Stored entries:
===============

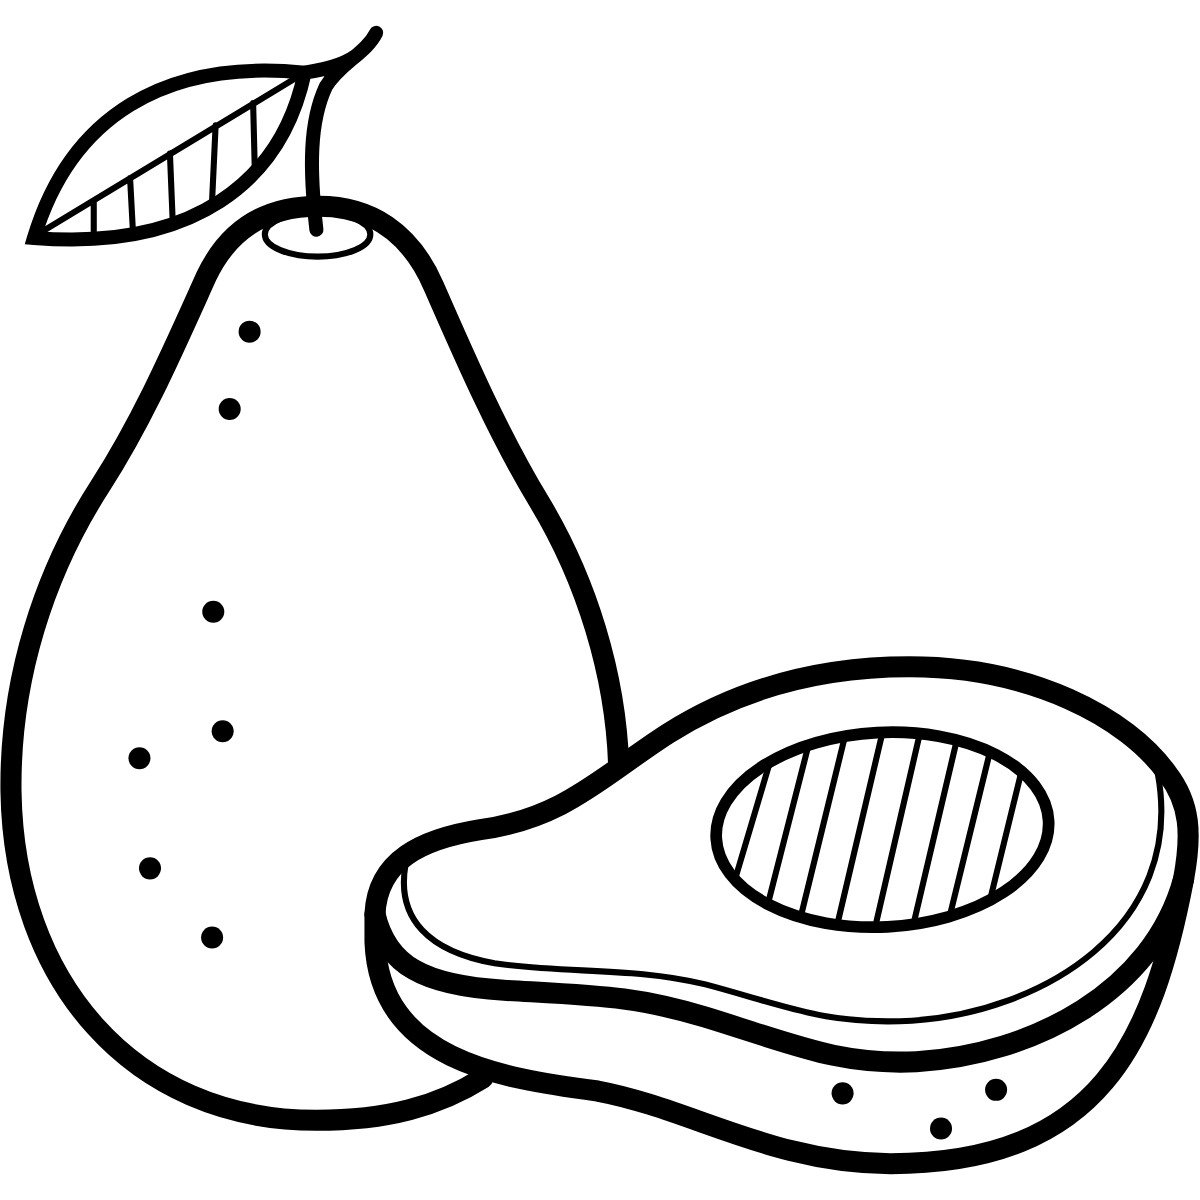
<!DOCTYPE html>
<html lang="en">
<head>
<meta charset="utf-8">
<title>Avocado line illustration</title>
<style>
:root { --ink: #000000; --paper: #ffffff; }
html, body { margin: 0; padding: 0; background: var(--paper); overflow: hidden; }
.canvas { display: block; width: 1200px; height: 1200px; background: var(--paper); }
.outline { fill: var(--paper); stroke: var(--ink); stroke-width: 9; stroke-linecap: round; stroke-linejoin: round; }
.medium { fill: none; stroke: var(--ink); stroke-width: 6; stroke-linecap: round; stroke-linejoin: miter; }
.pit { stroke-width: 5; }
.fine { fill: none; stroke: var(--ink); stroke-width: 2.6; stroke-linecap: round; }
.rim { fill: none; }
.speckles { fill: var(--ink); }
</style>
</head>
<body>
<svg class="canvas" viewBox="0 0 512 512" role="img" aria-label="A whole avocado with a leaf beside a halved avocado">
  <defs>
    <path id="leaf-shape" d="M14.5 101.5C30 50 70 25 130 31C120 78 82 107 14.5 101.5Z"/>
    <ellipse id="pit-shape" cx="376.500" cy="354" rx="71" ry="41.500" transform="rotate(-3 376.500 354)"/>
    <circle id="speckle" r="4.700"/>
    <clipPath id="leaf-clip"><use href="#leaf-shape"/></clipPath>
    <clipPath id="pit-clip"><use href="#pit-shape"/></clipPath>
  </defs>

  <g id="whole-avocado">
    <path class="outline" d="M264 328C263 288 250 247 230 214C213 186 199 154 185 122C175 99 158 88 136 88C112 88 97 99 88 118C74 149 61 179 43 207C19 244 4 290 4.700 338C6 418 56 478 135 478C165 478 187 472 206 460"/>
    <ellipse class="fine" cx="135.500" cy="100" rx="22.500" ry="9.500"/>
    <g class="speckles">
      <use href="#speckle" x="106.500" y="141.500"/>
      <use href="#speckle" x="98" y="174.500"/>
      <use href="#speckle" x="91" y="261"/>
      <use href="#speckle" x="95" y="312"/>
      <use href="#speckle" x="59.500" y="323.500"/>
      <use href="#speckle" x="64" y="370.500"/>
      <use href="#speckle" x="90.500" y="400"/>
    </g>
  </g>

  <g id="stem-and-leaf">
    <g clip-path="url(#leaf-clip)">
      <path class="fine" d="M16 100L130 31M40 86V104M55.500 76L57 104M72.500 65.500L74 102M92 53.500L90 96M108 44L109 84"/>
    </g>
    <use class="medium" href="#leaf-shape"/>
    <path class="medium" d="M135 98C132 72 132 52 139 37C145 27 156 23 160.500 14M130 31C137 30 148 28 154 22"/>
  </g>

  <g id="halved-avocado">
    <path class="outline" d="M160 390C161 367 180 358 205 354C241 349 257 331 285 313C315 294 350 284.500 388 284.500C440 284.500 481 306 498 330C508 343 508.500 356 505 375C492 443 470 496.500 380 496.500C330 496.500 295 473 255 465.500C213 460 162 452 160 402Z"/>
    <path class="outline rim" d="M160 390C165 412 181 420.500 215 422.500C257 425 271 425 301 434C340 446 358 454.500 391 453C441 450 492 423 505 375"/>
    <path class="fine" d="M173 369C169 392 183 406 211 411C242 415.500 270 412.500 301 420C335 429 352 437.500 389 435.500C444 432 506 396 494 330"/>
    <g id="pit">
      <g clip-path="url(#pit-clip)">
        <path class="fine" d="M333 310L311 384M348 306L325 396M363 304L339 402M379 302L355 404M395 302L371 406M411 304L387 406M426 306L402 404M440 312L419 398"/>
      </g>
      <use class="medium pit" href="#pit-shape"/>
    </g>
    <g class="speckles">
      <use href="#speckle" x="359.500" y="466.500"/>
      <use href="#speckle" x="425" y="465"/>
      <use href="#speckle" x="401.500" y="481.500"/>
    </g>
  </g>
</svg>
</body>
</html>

===============

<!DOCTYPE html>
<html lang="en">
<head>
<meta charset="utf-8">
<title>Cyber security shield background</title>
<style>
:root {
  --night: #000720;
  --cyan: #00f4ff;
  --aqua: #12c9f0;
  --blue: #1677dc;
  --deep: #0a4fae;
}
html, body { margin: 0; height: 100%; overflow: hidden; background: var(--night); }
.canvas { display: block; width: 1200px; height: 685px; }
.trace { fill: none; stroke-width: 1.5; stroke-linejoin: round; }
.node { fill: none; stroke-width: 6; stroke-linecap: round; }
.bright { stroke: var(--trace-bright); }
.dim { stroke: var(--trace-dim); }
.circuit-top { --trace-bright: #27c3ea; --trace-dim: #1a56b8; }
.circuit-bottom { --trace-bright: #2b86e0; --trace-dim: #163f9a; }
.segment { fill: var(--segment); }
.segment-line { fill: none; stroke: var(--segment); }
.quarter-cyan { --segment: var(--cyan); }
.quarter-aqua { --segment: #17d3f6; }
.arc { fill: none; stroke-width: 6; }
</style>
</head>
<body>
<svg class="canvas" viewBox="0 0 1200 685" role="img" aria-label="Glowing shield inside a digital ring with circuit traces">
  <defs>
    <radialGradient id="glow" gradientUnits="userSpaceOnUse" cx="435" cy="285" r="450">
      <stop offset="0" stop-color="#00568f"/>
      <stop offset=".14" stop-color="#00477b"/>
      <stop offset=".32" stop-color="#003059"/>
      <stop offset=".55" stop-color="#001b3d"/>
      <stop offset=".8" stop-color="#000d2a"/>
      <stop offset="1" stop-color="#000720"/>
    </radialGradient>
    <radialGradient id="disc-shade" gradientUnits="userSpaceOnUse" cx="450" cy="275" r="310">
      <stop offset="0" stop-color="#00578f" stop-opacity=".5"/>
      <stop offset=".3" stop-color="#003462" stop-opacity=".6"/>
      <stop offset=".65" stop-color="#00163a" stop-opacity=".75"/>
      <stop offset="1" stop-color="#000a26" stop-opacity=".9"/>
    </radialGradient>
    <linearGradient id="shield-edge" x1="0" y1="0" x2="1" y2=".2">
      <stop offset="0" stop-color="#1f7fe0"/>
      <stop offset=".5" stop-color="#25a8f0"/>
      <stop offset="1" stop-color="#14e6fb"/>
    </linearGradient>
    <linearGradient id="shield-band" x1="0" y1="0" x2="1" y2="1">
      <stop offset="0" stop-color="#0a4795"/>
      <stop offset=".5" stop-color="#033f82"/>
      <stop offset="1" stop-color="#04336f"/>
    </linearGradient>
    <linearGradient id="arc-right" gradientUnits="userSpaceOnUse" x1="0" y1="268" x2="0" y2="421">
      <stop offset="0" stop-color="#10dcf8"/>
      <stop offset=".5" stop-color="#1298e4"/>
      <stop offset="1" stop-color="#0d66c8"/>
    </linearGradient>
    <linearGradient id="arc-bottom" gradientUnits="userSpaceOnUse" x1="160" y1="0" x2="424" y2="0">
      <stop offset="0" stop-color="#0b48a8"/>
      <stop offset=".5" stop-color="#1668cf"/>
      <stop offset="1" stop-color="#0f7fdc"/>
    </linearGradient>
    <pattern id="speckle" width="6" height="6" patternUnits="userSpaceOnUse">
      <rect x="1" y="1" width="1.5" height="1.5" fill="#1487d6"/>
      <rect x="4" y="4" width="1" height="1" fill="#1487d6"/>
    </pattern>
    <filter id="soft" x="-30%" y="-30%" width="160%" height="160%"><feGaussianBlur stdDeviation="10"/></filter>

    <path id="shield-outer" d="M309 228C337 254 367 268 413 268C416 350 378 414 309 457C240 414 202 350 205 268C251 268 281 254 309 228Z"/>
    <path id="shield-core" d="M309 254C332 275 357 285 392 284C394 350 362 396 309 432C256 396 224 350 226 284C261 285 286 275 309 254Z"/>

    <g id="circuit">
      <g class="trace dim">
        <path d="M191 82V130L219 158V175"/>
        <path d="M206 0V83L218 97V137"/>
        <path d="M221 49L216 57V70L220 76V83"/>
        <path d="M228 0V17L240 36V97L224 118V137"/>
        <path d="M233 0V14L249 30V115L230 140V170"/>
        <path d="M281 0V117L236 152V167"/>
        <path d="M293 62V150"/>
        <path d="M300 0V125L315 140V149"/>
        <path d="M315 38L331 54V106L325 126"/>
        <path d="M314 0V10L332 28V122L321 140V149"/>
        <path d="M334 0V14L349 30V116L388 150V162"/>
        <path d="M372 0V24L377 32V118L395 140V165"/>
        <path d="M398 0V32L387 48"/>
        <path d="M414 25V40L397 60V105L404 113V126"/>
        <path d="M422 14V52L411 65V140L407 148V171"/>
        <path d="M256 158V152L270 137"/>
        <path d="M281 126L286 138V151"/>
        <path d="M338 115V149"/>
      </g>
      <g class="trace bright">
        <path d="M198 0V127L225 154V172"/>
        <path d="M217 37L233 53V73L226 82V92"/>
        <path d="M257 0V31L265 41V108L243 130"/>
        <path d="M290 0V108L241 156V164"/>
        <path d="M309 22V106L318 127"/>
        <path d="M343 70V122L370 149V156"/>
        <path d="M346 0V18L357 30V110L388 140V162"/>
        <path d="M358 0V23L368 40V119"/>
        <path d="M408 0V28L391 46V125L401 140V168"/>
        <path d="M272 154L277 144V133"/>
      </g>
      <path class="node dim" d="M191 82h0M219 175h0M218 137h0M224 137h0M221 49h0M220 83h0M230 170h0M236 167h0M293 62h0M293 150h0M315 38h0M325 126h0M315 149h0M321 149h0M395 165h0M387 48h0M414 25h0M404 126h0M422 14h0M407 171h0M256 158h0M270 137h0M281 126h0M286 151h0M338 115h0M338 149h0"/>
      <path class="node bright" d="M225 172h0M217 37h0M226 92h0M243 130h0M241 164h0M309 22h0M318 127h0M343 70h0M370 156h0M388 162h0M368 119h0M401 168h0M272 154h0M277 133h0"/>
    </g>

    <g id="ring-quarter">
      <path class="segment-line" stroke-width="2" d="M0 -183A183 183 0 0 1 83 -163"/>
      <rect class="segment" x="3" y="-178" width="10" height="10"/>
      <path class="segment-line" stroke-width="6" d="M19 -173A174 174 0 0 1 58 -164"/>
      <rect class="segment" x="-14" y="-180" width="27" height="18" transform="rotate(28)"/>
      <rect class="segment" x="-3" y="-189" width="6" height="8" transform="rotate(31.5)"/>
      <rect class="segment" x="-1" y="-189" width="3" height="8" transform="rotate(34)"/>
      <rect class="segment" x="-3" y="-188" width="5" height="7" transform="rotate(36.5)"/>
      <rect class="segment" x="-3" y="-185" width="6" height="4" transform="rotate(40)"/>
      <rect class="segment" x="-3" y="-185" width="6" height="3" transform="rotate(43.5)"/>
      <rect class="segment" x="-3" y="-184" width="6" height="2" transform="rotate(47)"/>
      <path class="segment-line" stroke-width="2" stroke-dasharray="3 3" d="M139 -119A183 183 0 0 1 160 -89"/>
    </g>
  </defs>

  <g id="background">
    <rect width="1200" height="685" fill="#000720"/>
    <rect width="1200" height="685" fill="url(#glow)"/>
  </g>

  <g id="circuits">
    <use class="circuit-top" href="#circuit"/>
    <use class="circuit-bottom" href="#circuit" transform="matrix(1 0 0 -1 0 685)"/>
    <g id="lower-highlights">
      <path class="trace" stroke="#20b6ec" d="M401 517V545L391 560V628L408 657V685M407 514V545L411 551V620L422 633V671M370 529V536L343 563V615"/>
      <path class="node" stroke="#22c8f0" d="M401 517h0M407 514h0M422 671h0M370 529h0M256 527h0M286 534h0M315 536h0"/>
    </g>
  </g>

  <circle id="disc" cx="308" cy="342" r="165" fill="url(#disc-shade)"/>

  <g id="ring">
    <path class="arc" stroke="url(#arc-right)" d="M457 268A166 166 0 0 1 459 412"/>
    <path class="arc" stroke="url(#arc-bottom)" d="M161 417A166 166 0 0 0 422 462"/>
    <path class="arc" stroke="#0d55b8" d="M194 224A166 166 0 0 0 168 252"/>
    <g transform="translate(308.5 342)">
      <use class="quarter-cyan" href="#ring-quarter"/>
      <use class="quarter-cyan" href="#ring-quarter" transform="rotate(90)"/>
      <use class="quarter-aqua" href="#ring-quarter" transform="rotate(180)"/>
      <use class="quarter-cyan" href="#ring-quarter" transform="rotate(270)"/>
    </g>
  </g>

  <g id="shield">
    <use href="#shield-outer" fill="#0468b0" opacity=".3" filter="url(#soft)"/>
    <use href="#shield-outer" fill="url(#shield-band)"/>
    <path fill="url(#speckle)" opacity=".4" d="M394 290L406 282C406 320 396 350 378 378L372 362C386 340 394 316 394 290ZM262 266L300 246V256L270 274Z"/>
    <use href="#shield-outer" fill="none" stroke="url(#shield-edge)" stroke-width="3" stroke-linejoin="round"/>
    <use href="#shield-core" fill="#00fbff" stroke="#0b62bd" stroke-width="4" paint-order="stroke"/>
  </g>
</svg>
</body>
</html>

===============

* What is required *
Scan the records above for the string "quarter", then select every line that holds it.

* Answer box *
.quarter-cyan { --segment: var(--cyan); }
.quarter-aqua { --segment: #17d3f6; }
    <g id="ring-quarter">
      <use class="quarter-cyan" href="#ring-quarter"/>
      <use class="quarter-cyan" href="#ring-quarter" transform="rotate(90)"/>
      <use class="quarter-aqua" href="#ring-quarter" transform="rotate(180)"/>
      <use class="quarter-cyan" href="#ring-quarter" transform="rotate(270)"/>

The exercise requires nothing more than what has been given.